• **WORK INSTRUCTION**
Would you return the data exactly as given, except for its pictures?

• **SOURCE DATA**
BEGIN
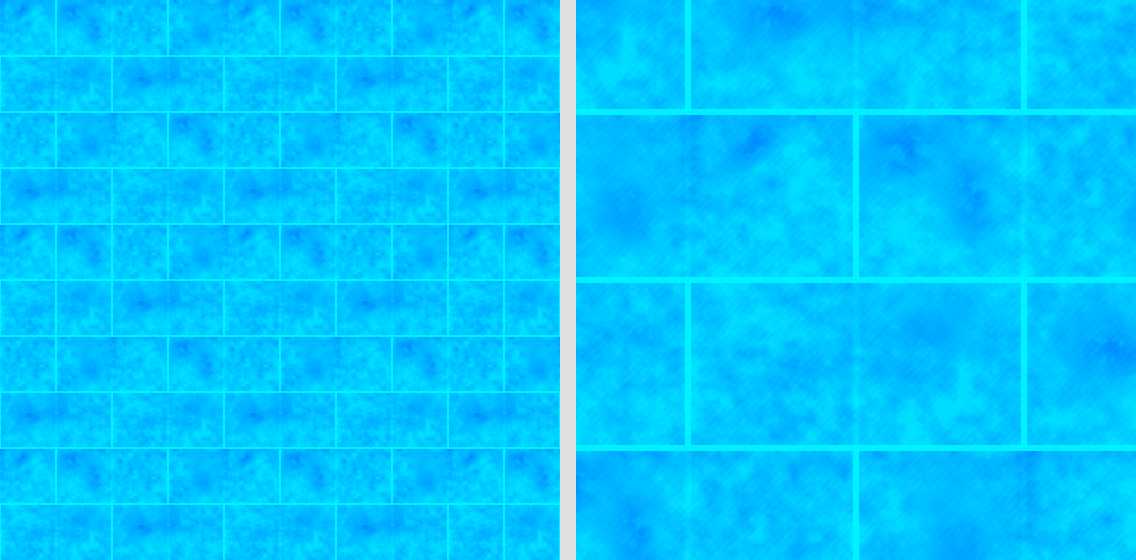
Left, the full canvas; right, a detail of the centre.
Write a WebGL 1 fragment shader that draws this texture.

```glsl
precision highp float;
// Cyan stone brickwork: ten courses of two-cell bricks in running bond, some cut in half.
// Wrapped noise mottles the stone, ragged blue stains recur every four cells and step
// sideways by two cells per pair of courses, and thin pale joints lie on top.

uniform vec2 u_resolution;

float hash(vec2 p) {
  return fract(sin(dot(p, vec2(127.1, 311.7))) * 43758.5453);
}

// Value noise that wraps after the given period
float noise(vec2 p, vec2 period) {
  vec2 i = floor(p), f = fract(p);
  f = f * f * (3.0 - 2.0 * f);
  vec2 a = mod(i, period), b = mod(i + 1.0, period);
  return mix(mix(hash(a), hash(vec2(b.x, a.y)), f.x),
             mix(hash(vec2(a.x, b.y)), hash(b), f.x), f.y);
}

// Layered noise over the repeating block of four by two cells
float mottle(vec2 p, float frequency) {
  float sum = 0.0, weight = 0.5;
  for (int i = 0; i < 5; i++) {
    sum += weight * noise(p * frequency, vec2(4.0, 2.0) * frequency);
    frequency *= 2.0;
    weight *= 0.62;
  }
  return sum / 1.195;
}

// Soft round stain, wrapped sideways
float blot(vec2 p, vec2 center, vec2 radius) {
  vec2 d = p - center;
  d.x = mod(d.x + 2.0, 4.0) - 2.0;
  d /= radius;
  return exp(-dot(d, d));
}

float line(float d, float halfWidth, float pixel) {
  return 1.0 - smoothstep(halfWidth - 0.5 * pixel, halfWidth + 0.5 * pixel, d);
}

void main() {
  // Cell coordinates, with courses counted from the top
  vec2 p = gl_FragCoord.xy / u_resolution * 10.0;
  p.y = 10.0 - p.y;
  float pixel = 10.0 / u_resolution.y;
  float course = floor(p.y);
  float pairIndex = floor(course / 2.0);
  vec2 block = vec2(mod(p.x + 2.0 * pairIndex, 4.0), mod(p.y, 2.0));

  // Mottled stone, a little paler toward the foot of each cell
  float coarse = mottle(block, 3.0);
  float grain = mottle(block + 0.37, 10.0);
  float green = 0.785 + 0.24 * (coarse - 0.5) + 0.30 * (grain - 0.5);
  green += 0.05 * (fract(p.y) - 0.5);
  green += 0.010 * sin(120.0 * (p.x + p.y));

  // Stains with ragged edges
  vec2 warped = block + 0.22 * (vec2(coarse, mottle(block.yx + 1.3, 4.0)) - 0.5);
  float stain = blot(warped, vec2(1.30, 0.22), vec2(0.24, 0.18));
  stain += 0.9 * blot(warped, vec2(1.70, 0.52), vec2(0.15, 0.27));
  stain += 0.7 * blot(warped, vec2(3.60, 0.50), vec2(0.20, 0.32));
  stain += blot(warped, vec2(2.53, 1.44), vec2(0.26, 0.22));
  stain += 0.8 * blot(warped, vec2(3.03, 1.42), vec2(0.14, 0.28));
  stain += 0.35 * blot(warped, vec2(1.45, 1.30), vec2(0.32, 0.25));

  // Slanted streak on every other pair of courses
  vec2 slant = block - vec2(0.38, 0.20);
  slant = vec2(slant.x + slant.y, slant.y - slant.x) * 0.707;
  float streak = exp(-dot(slant * vec2(10.0, 5.0), slant * vec2(10.0, 5.0)));
  stain += streak * (1.0 - mod(pairIndex, 2.0));
  green -= 0.27 * stain * smoothstep(0.25, 0.68, grain);
  green = clamp(green, 0.46, 0.87);

  // Distance to the nearest cell borders
  vec2 border = floor(p + 0.5);
  vec2 gap = abs(p - border);

  // Upright joints alternate by course; a few extra ones cut bricks in half
  float upright = mod(border.x + course, 2.0);
  bool endCut = mod(course, 4.0) == 1.0 && border.x == 9.0;
  bool middleCut = (course == 4.0 || course == 5.0) && abs(border.x - 5.0) == course - 1.0;
  if (endCut || middleCut) upright = 1.0;
  float level = step(0.5, border.y) * step(border.y, 9.5);

  // Pale halo, faint hidden seams and bright joints
  green += 0.035 * max(upright * exp(-18.0 * gap.x), level * exp(-18.0 * gap.y));
  green += 0.04 * line(gap.x, 0.02, pixel);
  float joint = max(upright * line(gap.x, 0.018, pixel), level * line(gap.y, 0.018, pixel));
  green = mix(green, 0.95, 0.95 * joint);

  gl_FragColor = vec4(0.0, green, 1.0, 1.0);
}
```
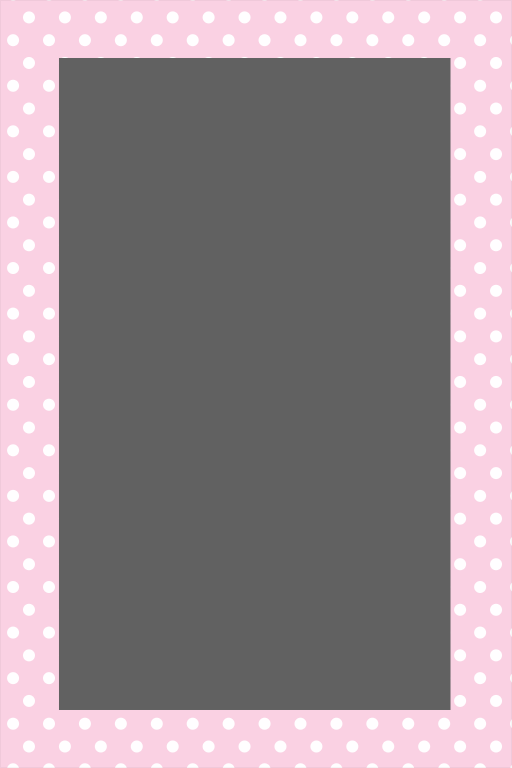
A WebGL 2 fragment shader for this background:

```glsl
#version 300 es
precision highp float;
// Pink border with staggered white polka dots around a plain grey panel.

// Lengths are in canvas widths; the canvas is 1.0 wide and 1.5 tall.
#define DOT_STEP vec2(0.07017, 0.0890)
#define DOT_ORIGIN vec2(0.0566, 0.0420)
#define DOT_STAGGER vec2(0.0391, 0.0445)
#define DOT_RADIUS 0.0117
#define PANEL_MIN vec2(0.1152, 0.1133)
#define PANEL_MAX vec2(0.8799, 1.3867)
#define PINK vec3(0.98, 0.82, 0.89)
#define WHITE vec3(1.0, 0.995, 1.0)
#define GREY vec3(0.38)
#define RIM_SHADE 0.04

uniform vec2 u_resolution;
out vec4 fragColor;

// Signed distance to the nearest dot of a regular lattice.
float dotLattice(vec2 p, vec2 origin) {
    vec2 cell = (fract((p - origin) / DOT_STEP + 0.5) - 0.5) * DOT_STEP;
    return length(cell) - DOT_RADIUS;
}

// Signed distance to an axis-aligned box.
float boxDistance(vec2 p, vec2 lo, vec2 hi) {
    vec2 d = abs(p - 0.5 * (lo + hi)) - 0.5 * (hi - lo);
    return length(max(d, 0.0)) + min(max(d.x, d.y), 0.0);
}

// Coverage of a shape, softened over one pixel.
float coverage(float dist, float pixel) {
    return clamp(0.5 - dist / pixel, 0.0, 1.0);
}

void main() {
    vec2 canvas = vec2(1.0, 1.5);
    vec2 p = gl_FragCoord.xy / u_resolution * canvas;
    float pixel = 1.0 / u_resolution.x;

    // Two interleaved dot lattices on pink
    float dots = min(dotLattice(p, DOT_ORIGIN),
                     dotLattice(p, DOT_ORIGIN + DOT_STAGGER));
    vec3 color = mix(PINK, WHITE, coverage(dots, pixel));

    // Faint rim along the canvas edge
    float rim = coverage(-boxDistance(p, vec2(0.0), canvas) - 0.002, pixel);
    color *= 1.0 - RIM_SHADE * rim;

    // Grey panel
    float panel = boxDistance(p, PANEL_MIN, PANEL_MAX);
    color = mix(color, GREY, coverage(panel, pixel));

    fragColor = vec4(color, 1.0);
}
```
END
• **ANSWER BOX**
Left, the full canvas; right, a detail of the centre.
Write a WebGL 1 fragment shader that draws this texture.

```glsl
precision highp float;
// Cyan stone brickwork: ten courses of two-cell bricks in running bond, some cut in half.
// Wrapped noise mottles the stone, ragged blue stains recur every four cells and step
// sideways by two cells per pair of courses, and thin pale joints lie on top.

uniform vec2 u_resolution;

float hash(vec2 p) {
  return fract(sin(dot(p, vec2(127.1, 311.7))) * 43758.5453);
}

// Value noise that wraps after the given period
float noise(vec2 p, vec2 period) {
  vec2 i = floor(p), f = fract(p);
  f = f * f * (3.0 - 2.0 * f);
  vec2 a = mod(i, period), b = mod(i + 1.0, period);
  return mix(mix(hash(a), hash(vec2(b.x, a.y)), f.x),
             mix(hash(vec2(a.x, b.y)), hash(b), f.x), f.y);
}

// Layered noise over the repeating block of four by two cells
float mottle(vec2 p, float frequency) {
  float sum = 0.0, weight = 0.5;
  for (int i = 0; i < 5; i++) {
    sum += weight * noise(p * frequency, vec2(4.0, 2.0) * frequency);
    frequency *= 2.0;
    weight *= 0.62;
  }
  return sum / 1.195;
}

// Soft round stain, wrapped sideways
float blot(vec2 p, vec2 center, vec2 radius) {
  vec2 d = p - center;
  d.x = mod(d.x + 2.0, 4.0) - 2.0;
  d /= radius;
  return exp(-dot(d, d));
}

float line(float d, float halfWidth, float pixel) {
  return 1.0 - smoothstep(halfWidth - 0.5 * pixel, halfWidth + 0.5 * pixel, d);
}

void main() {
  // Cell coordinates, with courses counted from the top
  vec2 p = gl_FragCoord.xy / u_resolution * 10.0;
  p.y = 10.0 - p.y;
  float pixel = 10.0 / u_resolution.y;
  float course = floor(p.y);
  float pairIndex = floor(course / 2.0);
  vec2 block = vec2(mod(p.x + 2.0 * pairIndex, 4.0), mod(p.y, 2.0));

  // Mottled stone, a little paler toward the foot of each cell
  float coarse = mottle(block, 3.0);
  float grain = mottle(block + 0.37, 10.0);
  float green = 0.785 + 0.24 * (coarse - 0.5) + 0.30 * (grain - 0.5);
  green += 0.05 * (fract(p.y) - 0.5);
  green += 0.010 * sin(120.0 * (p.x + p.y));

  // Stains with ragged edges
  vec2 warped = block + 0.22 * (vec2(coarse, mottle(block.yx + 1.3, 4.0)) - 0.5);
  float stain = blot(warped, vec2(1.30, 0.22), vec2(0.24, 0.18));
  stain += 0.9 * blot(warped, vec2(1.70, 0.52), vec2(0.15, 0.27));
  stain += 0.7 * blot(warped, vec2(3.60, 0.50), vec2(0.20, 0.32));
  stain += blot(warped, vec2(2.53, 1.44), vec2(0.26, 0.22));
  stain += 0.8 * blot(warped, vec2(3.03, 1.42), vec2(0.14, 0.28));
  stain += 0.35 * blot(warped, vec2(1.45, 1.30), vec2(0.32, 0.25));

  // Slanted streak on every other pair of courses
  vec2 slant = block - vec2(0.38, 0.20);
  slant = vec2(slant.x + slant.y, slant.y - slant.x) * 0.707;
  float streak = exp(-dot(slant * vec2(10.0, 5.0), slant * vec2(10.0, 5.0)));
  stain += streak * (1.0 - mod(pairIndex, 2.0));
  green -= 0.27 * stain * smoothstep(0.25, 0.68, grain);
  green = clamp(green, 0.46, 0.87);

  // Distance to the nearest cell borders
  vec2 border = floor(p + 0.5);
  vec2 gap = abs(p - border);

  // Upright joints alternate by course; a few extra ones cut bricks in half
  float upright = mod(border.x + course, 2.0);
  bool endCut = mod(course, 4.0) == 1.0 && border.x == 9.0;
  bool middleCut = (course == 4.0 || course == 5.0) && abs(border.x - 5.0) == course - 1.0;
  if (endCut || middleCut) upright = 1.0;
  float level = step(0.5, border.y) * step(border.y, 9.5);

  // Pale halo, faint hidden seams and bright joints
  green += 0.035 * max(upright * exp(-18.0 * gap.x), level * exp(-18.0 * gap.y));
  green += 0.04 * line(gap.x, 0.02, pixel);
  float joint = max(upright * line(gap.x, 0.018, pixel), level * line(gap.y, 0.018, pixel));
  green = mix(green, 0.95, 0.95 * joint);

  gl_FragColor = vec4(0.0, green, 1.0, 1.0);
}
```
A WebGL 2 fragment shader for this background:

```glsl
#version 300 es
precision highp float;
// Pink border with staggered white polka dots around a plain grey panel.

// Lengths are in canvas widths; the canvas is 1.0 wide and 1.5 tall.
#define DOT_STEP vec2(0.07017, 0.0890)
#define DOT_ORIGIN vec2(0.0566, 0.0420)
#define DOT_STAGGER vec2(0.0391, 0.0445)
#define DOT_RADIUS 0.0117
#define PANEL_MIN vec2(0.1152, 0.1133)
#define PANEL_MAX vec2(0.8799, 1.3867)
#define PINK vec3(0.98, 0.82, 0.89)
#define WHITE vec3(1.0, 0.995, 1.0)
#define GREY vec3(0.38)
#define RIM_SHADE 0.04

uniform vec2 u_resolution;
out vec4 fragColor;

// Signed distance to the nearest dot of a regular lattice.
float dotLattice(vec2 p, vec2 origin) {
    vec2 cell = (fract((p - origin) / DOT_STEP + 0.5) - 0.5) * DOT_STEP;
    return length(cell) - DOT_RADIUS;
}

// Signed distance to an axis-aligned box.
float boxDistance(vec2 p, vec2 lo, vec2 hi) {
    vec2 d = abs(p - 0.5 * (lo + hi)) - 0.5 * (hi - lo);
    return length(max(d, 0.0)) + min(max(d.x, d.y), 0.0);
}

// Coverage of a shape, softened over one pixel.
float coverage(float dist, float pixel) {
    return clamp(0.5 - dist / pixel, 0.0, 1.0);
}

void main() {
    vec2 canvas = vec2(1.0, 1.5);
    vec2 p = gl_FragCoord.xy / u_resolution * canvas;
    float pixel = 1.0 / u_resolution.x;

    // Two interleaved dot lattices on pink
    float dots = min(dotLattice(p, DOT_ORIGIN),
                     dotLattice(p, DOT_ORIGIN + DOT_STAGGER));
    vec3 color = mix(PINK, WHITE, coverage(dots, pixel));

    // Faint rim along the canvas edge
    float rim = coverage(-boxDistance(p, vec2(0.0), canvas) - 0.002, pixel);
    color *= 1.0 - RIM_SHADE * rim;

    // Grey panel
    float panel = boxDistance(p, PANEL_MIN, PANEL_MAX);
    color = mix(color, GREY, coverage(panel, pixel));

    fragColor = vec4(color, 1.0);
}
```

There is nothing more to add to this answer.